Nonfiction from Anna Hundert
lace (noun): cotton or silk, knitted or twisted, or clinging to skin, or lying on the table waiting to be touched (as in lace doilies) / lace (noun): they come in pairs, looping around each other in knots; they keep her shoes on her feet when she runs (away) / lace (verb): to fasten the laces of your shoes, or of someone else’s shoes (perhaps kneeling at her feet)
Lace makes an insincere effort in the task of covering. The appeal is in that dissonance of nakedness and modesty, the way the lace represents a barrier that isn’t there, a type of clothing that welcomes hands, allows for the contact of skin on skin. Or: clothing that is made to be removed. You see, loops can be either quaint or sinister. The word lace derives from the Latin noun laqueus, meaning noose. Or: the thing that makes your body feel inescapably heavy.
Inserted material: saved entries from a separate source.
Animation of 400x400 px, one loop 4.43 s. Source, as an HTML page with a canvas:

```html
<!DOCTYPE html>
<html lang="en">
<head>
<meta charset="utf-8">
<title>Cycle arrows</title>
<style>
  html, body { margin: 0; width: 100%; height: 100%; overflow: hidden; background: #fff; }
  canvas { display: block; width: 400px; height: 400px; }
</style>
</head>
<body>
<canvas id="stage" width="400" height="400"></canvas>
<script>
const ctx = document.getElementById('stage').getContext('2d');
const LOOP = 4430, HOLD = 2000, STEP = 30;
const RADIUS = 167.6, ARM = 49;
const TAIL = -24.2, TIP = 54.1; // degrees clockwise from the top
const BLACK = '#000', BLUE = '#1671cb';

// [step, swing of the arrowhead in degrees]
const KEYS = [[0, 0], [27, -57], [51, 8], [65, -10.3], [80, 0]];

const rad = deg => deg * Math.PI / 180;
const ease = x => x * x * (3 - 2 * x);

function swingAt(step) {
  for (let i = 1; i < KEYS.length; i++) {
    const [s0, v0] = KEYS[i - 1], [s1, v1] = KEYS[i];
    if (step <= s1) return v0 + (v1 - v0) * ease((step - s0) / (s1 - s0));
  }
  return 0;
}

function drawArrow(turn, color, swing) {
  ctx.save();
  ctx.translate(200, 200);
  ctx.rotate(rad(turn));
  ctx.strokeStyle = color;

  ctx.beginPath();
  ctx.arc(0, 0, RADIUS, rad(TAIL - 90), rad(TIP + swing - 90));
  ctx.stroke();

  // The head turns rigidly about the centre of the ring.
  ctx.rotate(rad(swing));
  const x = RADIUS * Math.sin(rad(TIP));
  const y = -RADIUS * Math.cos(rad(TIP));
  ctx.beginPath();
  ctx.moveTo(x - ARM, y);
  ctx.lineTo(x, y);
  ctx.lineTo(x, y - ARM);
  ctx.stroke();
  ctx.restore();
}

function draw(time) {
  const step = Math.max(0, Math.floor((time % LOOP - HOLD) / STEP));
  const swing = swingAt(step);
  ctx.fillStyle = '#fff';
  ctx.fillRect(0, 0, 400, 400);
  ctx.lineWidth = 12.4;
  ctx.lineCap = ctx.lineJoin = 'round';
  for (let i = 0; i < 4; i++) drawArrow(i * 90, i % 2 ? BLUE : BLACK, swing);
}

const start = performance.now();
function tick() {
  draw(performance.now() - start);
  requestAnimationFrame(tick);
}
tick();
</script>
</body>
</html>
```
Which is not to say that my lace underwear might be compared to a thousand tiny nooses. I am sometimes afraid to write a question mark after asking something like how did lace come to be so exclusively feminine, what other fabric can claim this gendered air. Is it in the perceived fragility, or in the way we value it for thinness and lightness, or whiteness. Something in the way it seems to invite you to try to tear it apart. To press yourself into its empty spaces.
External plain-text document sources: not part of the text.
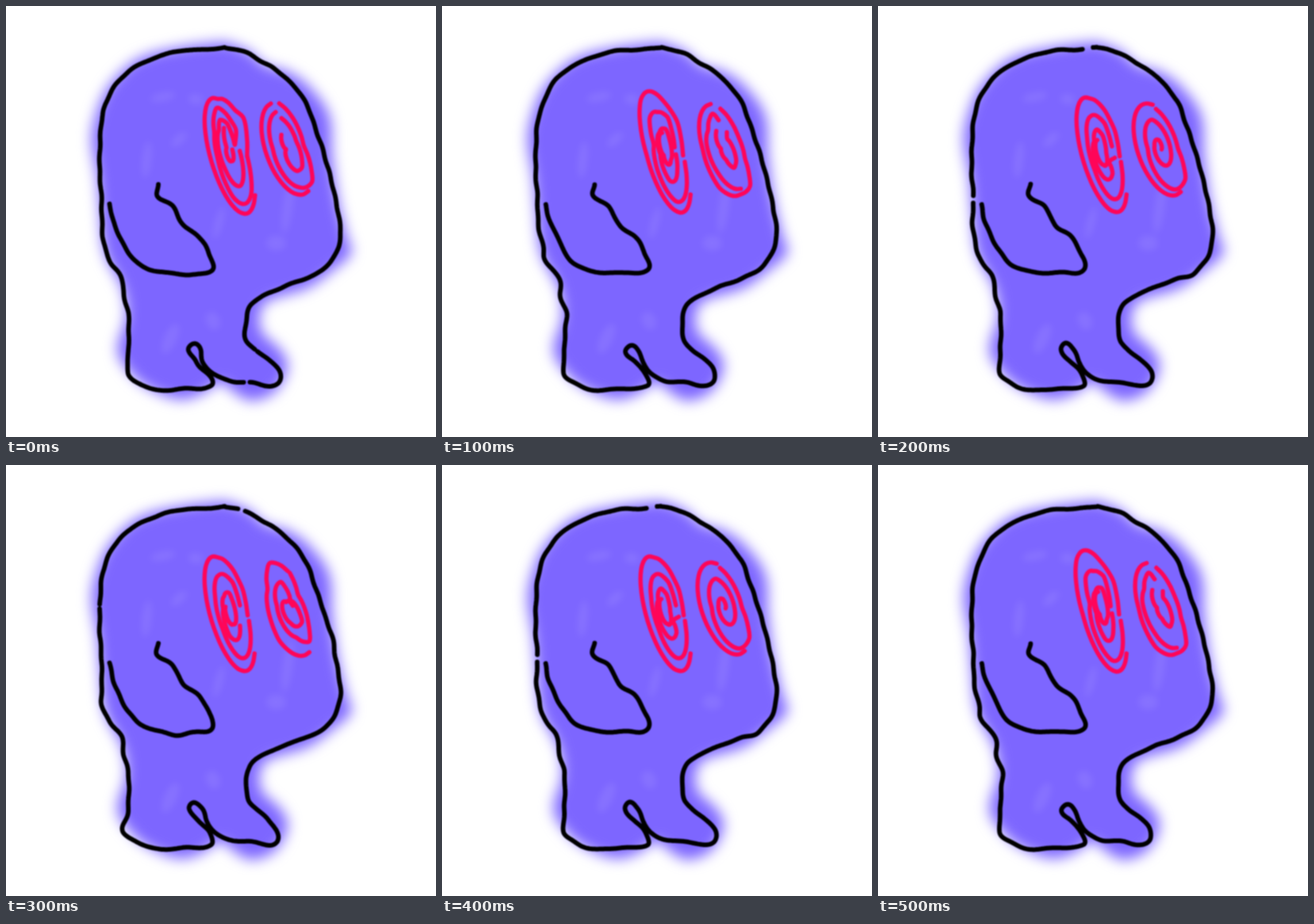
These frames come from a looping animation (748x749 px, 0.6 s). An HTML page:

```html
<!DOCTYPE html>
<html lang="en">
<head>
<meta charset="utf-8">
<title>Dizzy blob</title>
<style>
  html, body { margin: 0; width: 100%; height: 100%; overflow: hidden; background: #fff; }
  svg { display: block; width: 100%; height: 100%; }
  #poses path { fill: none; stroke-linecap: round; stroke-linejoin: round; }
  .line { stroke: #000; stroke-width: 8; }
  .eye { stroke: #ff0558; stroke-width: 7.4; }
</style>
</head>
<body>
<svg viewBox="0 0 748 749" preserveAspectRatio="none">
  <defs>
    <filter id="glow" x="-20%" y="-20%" width="140%" height="140%" color-interpolation-filters="sRGB"><feGaussianBlur stdDeviation="11.5"/></filter>
    <filter id="haze" x="-20%" y="-20%" width="140%" height="140%" color-interpolation-filters="sRGB"><feGaussianBlur stdDeviation="6"/></filter>
    <filter id="soft" color-interpolation-filters="sRGB"><feGaussianBlur stdDeviation="1.1"/></filter>
  </defs>
  <path id="body" fill="#7d66ff" filter="url(#glow)"/>
  <g id="shine" fill="#fff" fill-opacity=".08" filter="url(#haze)"></g>
  <g id="poses" filter="url(#soft)"></g>
</svg>
<script>
const STEP = 100;
const ORDER = [0, 1, 2, 3, 2, 1];

const BODY = "380,62 300,72 230,92 180,138 158,185 149,232 159,300 163,350 172,430 202,490 209,540 194,600 220,642 255,668 305,684 345,672 372,655 405,677 430,686 470,668 490,625 475,595 446,568 441,540 452,515 525,490 570,458 601,428 594,405 578,340 567,260 562,190 525,138 488,113 452,103 422,78 380,62";
const OUTLINE = "380,72 345,76 310,77 277,84 238,99 208,118 186,144 174,168 167,195 164,230 163,290 166,330 167,375 170,415 180,445 201,472 205,505 213,535 213,600 212,638 225,652 260,667 310,665 357,660 355,640 335,618 318,598 327,586 341,597 350,620 365,640 390,652 425,654 457,660 473,652 473,632 457,614 435,598 421,580 418,550 424,522 440,508 480,489 520,474 550,459 572,433 582,400 576,350 565,300 551,250 538,212 520,165 490,128 465,108 447,98 425,84 405,77 380,72";
const EAR = "265,310 263,330 290,348 309,382 335,400 353,430 358,459 320,463 275,463 236,452 214,430 200,406 188,378 180,344";

// x, y, rx, ry, tilt
const SHINE = [
  [273, 158, 22, 8, -12], [330, 162, 13, 9, 10], [301, 232, 17, 8, -42],
  [245, 267, 8, 32, 6], [470, 412, 17, 13, 0], [490, 350, 9, 45, 8],
  [370, 377, 7, 28, 15], [286, 578, 11, 28, 25], [360, 547, 12, 16, -25]
];

// Slanted ellipses: centre, long-axis vector, half width.
const LEFT = { x: 388, y: 258, dx: 26, dy: 100, w: 34 };
const RIGHT = { x: 490, y: 248, dx: 22, dy: 80, w: 40 };

const RING = "88:.93 112:1.1 134:1.09 170:.99 270:1 360:1 408:1.04";
const MID = "102:.68 131:.8 180:.67 240:.57 297:.6 355:.76 442:.93";

// Spirals are "angle:size" stops, pulls are x, y, dx, dy, gaps are x, y, radius.
const POSES = [
  {
    pulls: [[350, 620, -8, 0], [473, 632, 4, 4], [421, 580, -4, 0], [176, 437, 2, 0], [320, 463, 0, 4]],
    gaps: [[419, 654, 5], [437, 596, 4]],
    left: [
      "88:.9 117:1.38 131:1.18 170:.98 270:1 360:1.03 408:1.06",
      "112:.48 122:.8 180:.81 231:.6 276:.64 334:.82 403:.92 448:.91",
      "96:.6 17:.57 -55:.47 -155:.47 -179:.6 -211:.62 -248:.45",
      "169:.47 200:.12 380:.12 470:.25"
    ],
    right: [
      "191:1 383:1",
      "170:1 95:.74 44:.98 3:.84 -90:.65 -174:.8",
      "172:.67 109:.49 45:.57 15:.5 -80:.08 -160:.32"
    ]
  },
  {
    pulls: [[174, 168, 3, 0], [172, 415, 6, 4], [201, 472, 4, 2], [213, 535, 4, 0], [329, 586, 2, 4], [200, 400, 2, -3]],
    gaps: [],
    left: [
      "89:.91 118:1.2 146:1.12 208:1.08 270:.95 360:1.01 408:1.04",
      "102:.6 135:.9 166:.76 206:.7 248:.48 293:.65 358:.82 442:.92",
      "90:.56 57:.5 -11:.47 -90:.24 -180:.38 -222:.58 -295:.24 -440:.08 -560:.4"
    ],
    right: [
      "182:.97 270:.92 323:1.07 371:1.01 401:1.07 435:.84 470:.83 519:.93",
      "169:.63 184:.76 228:.61 258:.69 314:.75 377:.91",
      "196:.4 270:.12 353:.24 388:.47 417:.48 489:.35 497:.49"
    ]
  },
  {
    pulls: [[201, 472, -3, -5], [167, 375, -3, 0], [550, 459, -1, 6], [572, 433, 1, 4], [473, 632, 3, 5], [465, 108, 3, 2]],
    gaps: [[365, 74, 8], [166, 336, 6]],
    left: [RING, MID, "85:.66 70:.36 47:.47 11:.44 -73:.41 -142:.29 -196:.45 -226:.47 -265:.29 -367:.18 -540:.25"],
    right: [
      "167:.98 270:1 383:1.02",
      "160:.92 90:.8 50:1 10:.9 -90:.52 -180:.63 -270:.47 -360:.36 -470:.2 -560:.2 -640:.08"
    ]
  },
  {
    pulls: [[208, 636, -9, 0], [168, 415, -4, 0], [550, 459, 5, -2], [565, 300, 3, 0], [473, 632, -2, 6], [300, 463, -3, 6]],
    gaps: [[166, 246, 4], [410, 78, 5]],
    left: [RING, MID, "62:.45 23:.46 -35:.47 -109:.25 -175:.3 -218:.45 -277:.33 -340:.2 -500:.15"],
    right: [
      "151:.91 195:1 238:.77 286:.92 313:1.04 383:1.05",
      "146:.91 115:.67 65:.79 37:.91 2:.65 -95:.45 -181:.56 -233:.27 -303:.55 -370:.34 -540:.12 -620:.25"
    ]
  }
];

const pairs = (text, sep) => text.split(" ").map(p => p.split(sep).map(Number));

function add(parent, tag, attrs) {
  const el = document.createElementNS("http://www.w3.org/2000/svg", tag);
  for (const key in attrs) el.setAttribute(key, attrs[key]);
  return parent ? parent.appendChild(el) : el;
}

// Smooth path through every point.
function curve(pts) {
  const at = i => pts[Math.max(0, Math.min(pts.length - 1, i))];
  let d = "M" + pts[0];
  for (let i = 0; i < pts.length - 1; i++) {
    const b = at(i), c = at(i + 1);
    const len = Math.hypot(c[0] - b[0], c[1] - b[1]) / 3;
    const handle = (from, to, base, sign) => {
      const v = [to[0] - from[0], to[1] - from[1]], n = Math.hypot(...v) || 1;
      return base.map((p, k) => (p + sign * len * v[k] / n).toFixed(1));
    };
    d += "C" + handle(at(i - 1), c, b, 1) + " " + handle(b, at(i + 2), c, -1) + " " + c;
  }
  return d;
}

// Walks along a curve, shifts it by the pulls and a slight hand tremor, and leaves out the gaps.
function sketch(pts, { pulls, gaps }, seed) {
  const path = add(null, "path", { d: curve(pts) });
  const total = path.getTotalLength();
  let d = "", pen = "M";
  for (let s = 0; s <= total; s += 2) {
    const p = path.getPointAtLength(s);
    let x = p.x + 0.6 * Math.sin(s / 7 + seed), y = p.y + 0.6 * Math.sin(s / 9 + seed * 2);
    for (const [px, py, dx, dy] of pulls) {
      const near = Math.exp(-((p.x - px) ** 2 + (p.y - py) ** 2) / 450);
      x += dx * near;
      y += dy * near;
    }
    if (gaps.some(([gx, gy, r]) => Math.hypot(x - gx, y - gy) < r)) { pen = "M"; continue; }
    d += pen + x.toFixed(1) + "," + y.toFixed(1);
    pen = "L";
  }
  return d;
}

// Turns around the eye, with the size running evenly from stop to stop.
function spiral(eye, text) {
  const stops = pairs(text, ":"), pts = [];
  stops.forEach(([a1, s1], i) => {
    const [a0, s0] = stops[Math.max(0, i - 1)];
    const n = Math.max(1, Math.ceil(Math.abs(a1 - a0) / 15));
    for (let k = 1; k <= n; k++) {
      const a = (a0 + (a1 - a0) * k / n) * Math.PI / 180, s = s0 + (s1 - s0) * k / n;
      pts.push([
        eye.x + s * (eye.dx * Math.cos(a) + eye.w * Math.sin(a)),
        eye.y + s * eye.dy * Math.cos(a)
      ]);
    }
  });
  return curve(pts);
}

const byId = id => document.getElementById(id);
byId("body").setAttribute("d", curve(pairs(BODY, ",")));

for (const [cx, cy, rx, ry, tilt] of SHINE)
  add(byId("shine"), "ellipse", { cx, cy, rx, ry, transform: `rotate(${tilt} ${cx} ${cy})` });

const groups = POSES.map((pose, seed) => {
  const g = add(byId("poses"), "g", {});
  for (const shape of [OUTLINE, EAR]) add(g, "path", { class: "line", d: sketch(pairs(shape, ","), pose, seed) });
  for (const stops of pose.left) add(g, "path", { class: "eye", d: spiral(LEFT, stops) });
  for (const stops of pose.right) add(g, "path", { class: "eye", d: spiral(RIGHT, stops) });
  return g;
});

function draw(time) {
  const pose = ORDER[Math.floor(time / STEP) % ORDER.length];
  groups.forEach((g, i) => g.style.display = i === pose ? "" : "none");
}

const start = performance.now();
function tick() {
  draw(performance.now() - start);
  requestAnimationFrame(tick);
}
tick();
</script>
</body>
</html>
```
Which is to say that the appeal is in the uncovered parts, the patterning of a self with a hidden self. Which is to say that maybe we’re sexier when we’re not entirely present. Or: the appeal is in the material itself. Have you ever looked closely at the pattern on the cups of a lace bra. The truth is that it was never really about skin. Lingerie looks sexy on its own, lying crumpled on the floor or folded neatly in the drawer below your socks. A thousand tiny nooses linked together.
lace (verb): to entwine or entangle; the fingers of your right hand mingling with the fingers of your left hand (or her left hand) / lace (verb): to enrich or fortify, to add an extra ingredient (for example, “laced with ecstasy”)
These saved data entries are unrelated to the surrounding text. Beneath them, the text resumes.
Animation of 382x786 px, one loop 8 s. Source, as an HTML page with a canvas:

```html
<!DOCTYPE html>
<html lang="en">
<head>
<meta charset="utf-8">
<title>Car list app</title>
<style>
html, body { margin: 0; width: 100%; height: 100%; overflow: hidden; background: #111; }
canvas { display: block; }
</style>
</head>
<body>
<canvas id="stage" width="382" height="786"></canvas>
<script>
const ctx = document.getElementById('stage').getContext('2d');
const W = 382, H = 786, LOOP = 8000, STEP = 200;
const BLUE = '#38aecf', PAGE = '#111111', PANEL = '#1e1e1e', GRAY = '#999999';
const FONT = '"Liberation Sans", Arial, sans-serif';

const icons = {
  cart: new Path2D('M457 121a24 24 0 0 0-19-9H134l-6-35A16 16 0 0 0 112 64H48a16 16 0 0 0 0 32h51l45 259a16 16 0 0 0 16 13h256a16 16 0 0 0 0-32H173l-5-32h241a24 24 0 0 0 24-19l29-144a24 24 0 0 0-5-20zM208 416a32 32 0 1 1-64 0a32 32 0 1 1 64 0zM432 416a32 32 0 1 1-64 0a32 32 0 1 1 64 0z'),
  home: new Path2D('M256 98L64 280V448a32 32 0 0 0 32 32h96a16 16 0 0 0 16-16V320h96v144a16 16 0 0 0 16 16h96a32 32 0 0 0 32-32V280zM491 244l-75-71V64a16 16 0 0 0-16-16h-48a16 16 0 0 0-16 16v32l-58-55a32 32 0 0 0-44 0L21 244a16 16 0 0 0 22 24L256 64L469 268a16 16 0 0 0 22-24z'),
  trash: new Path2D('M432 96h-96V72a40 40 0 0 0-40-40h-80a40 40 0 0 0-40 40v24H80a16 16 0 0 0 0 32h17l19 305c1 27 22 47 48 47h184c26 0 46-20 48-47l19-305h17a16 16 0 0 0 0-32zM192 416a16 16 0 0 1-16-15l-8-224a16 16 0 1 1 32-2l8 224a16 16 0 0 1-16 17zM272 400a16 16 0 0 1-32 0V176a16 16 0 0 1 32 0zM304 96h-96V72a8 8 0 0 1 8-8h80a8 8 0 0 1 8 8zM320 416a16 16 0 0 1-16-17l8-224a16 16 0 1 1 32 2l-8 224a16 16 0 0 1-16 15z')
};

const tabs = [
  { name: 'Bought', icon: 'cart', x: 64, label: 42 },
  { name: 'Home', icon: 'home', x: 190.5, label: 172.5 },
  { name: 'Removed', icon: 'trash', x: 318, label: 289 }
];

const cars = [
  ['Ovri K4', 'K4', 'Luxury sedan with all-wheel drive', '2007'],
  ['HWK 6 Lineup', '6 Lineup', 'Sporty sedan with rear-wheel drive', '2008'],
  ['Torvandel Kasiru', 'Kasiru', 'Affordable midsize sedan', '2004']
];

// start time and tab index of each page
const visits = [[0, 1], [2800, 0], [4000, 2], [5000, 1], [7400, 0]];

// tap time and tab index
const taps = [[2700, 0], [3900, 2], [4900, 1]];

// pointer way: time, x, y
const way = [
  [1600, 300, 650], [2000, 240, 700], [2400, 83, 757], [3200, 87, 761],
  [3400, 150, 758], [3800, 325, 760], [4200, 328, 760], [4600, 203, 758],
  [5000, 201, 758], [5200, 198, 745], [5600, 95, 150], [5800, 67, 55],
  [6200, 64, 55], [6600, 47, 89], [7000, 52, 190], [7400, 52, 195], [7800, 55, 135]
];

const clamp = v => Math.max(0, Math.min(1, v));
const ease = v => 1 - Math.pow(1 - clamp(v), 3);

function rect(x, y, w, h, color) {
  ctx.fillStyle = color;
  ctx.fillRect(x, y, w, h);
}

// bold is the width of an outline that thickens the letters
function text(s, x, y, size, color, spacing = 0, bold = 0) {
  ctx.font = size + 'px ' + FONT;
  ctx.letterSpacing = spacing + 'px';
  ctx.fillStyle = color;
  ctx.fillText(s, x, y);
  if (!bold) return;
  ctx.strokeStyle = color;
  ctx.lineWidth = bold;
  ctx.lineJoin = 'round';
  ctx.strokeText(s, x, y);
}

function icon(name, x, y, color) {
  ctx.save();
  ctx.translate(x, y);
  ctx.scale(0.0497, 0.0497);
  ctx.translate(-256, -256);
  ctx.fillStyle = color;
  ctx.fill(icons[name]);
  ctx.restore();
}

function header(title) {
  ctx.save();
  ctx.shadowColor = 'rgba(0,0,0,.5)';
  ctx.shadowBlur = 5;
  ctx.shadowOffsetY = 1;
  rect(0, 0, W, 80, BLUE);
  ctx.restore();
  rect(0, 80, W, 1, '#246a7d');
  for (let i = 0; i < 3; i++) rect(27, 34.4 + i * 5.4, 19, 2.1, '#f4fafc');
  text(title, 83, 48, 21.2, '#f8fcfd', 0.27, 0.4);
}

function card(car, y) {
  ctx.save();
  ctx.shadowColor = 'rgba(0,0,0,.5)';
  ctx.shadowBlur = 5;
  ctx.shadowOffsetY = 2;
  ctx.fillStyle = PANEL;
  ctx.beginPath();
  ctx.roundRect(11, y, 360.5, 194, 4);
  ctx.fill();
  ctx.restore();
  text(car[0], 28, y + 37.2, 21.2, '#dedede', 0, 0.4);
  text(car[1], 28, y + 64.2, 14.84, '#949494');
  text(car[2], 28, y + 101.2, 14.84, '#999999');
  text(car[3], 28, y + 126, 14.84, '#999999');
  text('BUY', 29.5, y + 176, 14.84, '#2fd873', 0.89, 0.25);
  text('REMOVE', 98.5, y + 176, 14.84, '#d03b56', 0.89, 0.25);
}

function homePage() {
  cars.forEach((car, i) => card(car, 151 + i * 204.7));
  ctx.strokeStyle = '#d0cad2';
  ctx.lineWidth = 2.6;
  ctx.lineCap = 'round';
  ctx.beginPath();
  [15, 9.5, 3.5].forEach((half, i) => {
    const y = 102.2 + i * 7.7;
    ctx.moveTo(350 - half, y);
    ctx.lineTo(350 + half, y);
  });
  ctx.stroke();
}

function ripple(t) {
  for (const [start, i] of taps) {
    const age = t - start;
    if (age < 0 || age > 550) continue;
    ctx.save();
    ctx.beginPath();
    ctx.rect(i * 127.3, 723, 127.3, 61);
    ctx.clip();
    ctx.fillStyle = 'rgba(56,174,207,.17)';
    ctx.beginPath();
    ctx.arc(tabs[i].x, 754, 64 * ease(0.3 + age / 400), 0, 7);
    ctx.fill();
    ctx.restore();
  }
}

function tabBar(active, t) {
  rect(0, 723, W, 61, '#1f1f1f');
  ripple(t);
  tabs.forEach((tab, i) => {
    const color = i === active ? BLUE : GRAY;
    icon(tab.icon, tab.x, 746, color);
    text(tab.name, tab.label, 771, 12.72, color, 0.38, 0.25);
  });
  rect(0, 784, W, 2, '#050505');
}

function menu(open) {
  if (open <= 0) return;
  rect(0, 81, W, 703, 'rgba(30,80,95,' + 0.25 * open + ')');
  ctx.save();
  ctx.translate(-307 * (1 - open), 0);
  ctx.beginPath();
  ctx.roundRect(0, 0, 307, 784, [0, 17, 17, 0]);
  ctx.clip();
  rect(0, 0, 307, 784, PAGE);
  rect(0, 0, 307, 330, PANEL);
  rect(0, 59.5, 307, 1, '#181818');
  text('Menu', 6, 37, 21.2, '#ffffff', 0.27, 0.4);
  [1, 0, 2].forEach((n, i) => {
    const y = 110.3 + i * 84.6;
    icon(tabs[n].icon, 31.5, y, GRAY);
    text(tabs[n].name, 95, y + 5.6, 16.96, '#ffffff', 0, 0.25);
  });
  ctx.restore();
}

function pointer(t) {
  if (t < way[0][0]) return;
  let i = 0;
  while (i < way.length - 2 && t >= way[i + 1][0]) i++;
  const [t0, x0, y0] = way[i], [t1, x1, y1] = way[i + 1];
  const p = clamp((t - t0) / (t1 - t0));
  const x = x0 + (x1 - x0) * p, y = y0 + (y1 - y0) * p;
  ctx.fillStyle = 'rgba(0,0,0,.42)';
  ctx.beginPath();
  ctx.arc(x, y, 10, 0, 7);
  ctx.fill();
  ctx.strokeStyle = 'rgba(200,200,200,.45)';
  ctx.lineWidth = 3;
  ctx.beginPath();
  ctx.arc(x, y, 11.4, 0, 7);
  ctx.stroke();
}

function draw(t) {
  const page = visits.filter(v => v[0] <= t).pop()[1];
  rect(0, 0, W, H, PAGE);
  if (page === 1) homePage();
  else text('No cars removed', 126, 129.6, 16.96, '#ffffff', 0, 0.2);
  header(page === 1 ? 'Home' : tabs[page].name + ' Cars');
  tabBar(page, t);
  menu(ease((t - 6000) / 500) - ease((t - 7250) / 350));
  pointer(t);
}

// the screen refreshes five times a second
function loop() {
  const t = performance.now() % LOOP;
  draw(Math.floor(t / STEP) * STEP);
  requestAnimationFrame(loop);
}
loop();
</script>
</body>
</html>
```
I used to think that lace would be uncomfortable. I imagined that my body would bulge out of the loops in tiny circles of fatness, or that the fabric would leave coarse pink railroad tracks around my hips. Which is to say that a story should weave around itself like lace. Reveal just enough flesh to be titillating. Should make your body feel unescapably heavy, or inescapably light. Should cling close to the skin, or hang in front of windows. A story should be forever touching itself, splitting apart and then meeting itself again.
When a female orgasm is especially strong, it is said to be violent. You break into shuddering ecstasy within the same idiom that lets dawn break each morning-after. You see, I do not like to describe sex with the language of advances and surrenders, those words of war, and I do not like my own tendency to associate pleasure with surrender. A student of Classics will always remember the Latin class where she learned that the word vagina means sheath or scabbard, the place to put your sword, and she will always remember the ninth-grade boys who laughed. Or: broke into laughter.
The pattern of lace rises and falls like a story. It has no climax, not in the traditional sense, not a linear build and release. But this is not a story of lack. My body cycles in loops, but it is not like a noose. I am not like a noose. I am not like a sheath. It’s never a good idea to think too hard about etymology. You’ll press yourself into too many empty spaces, get caught up in the loops.
Anna Hundert is a fiction and nonfiction writer currently based in Madrid. Her work has appeared in the Ploughshares blog, LitHub, Electric Literature, Passages North, and elsewhere both online and in print. She studied Classics and Literary Arts at Brown University.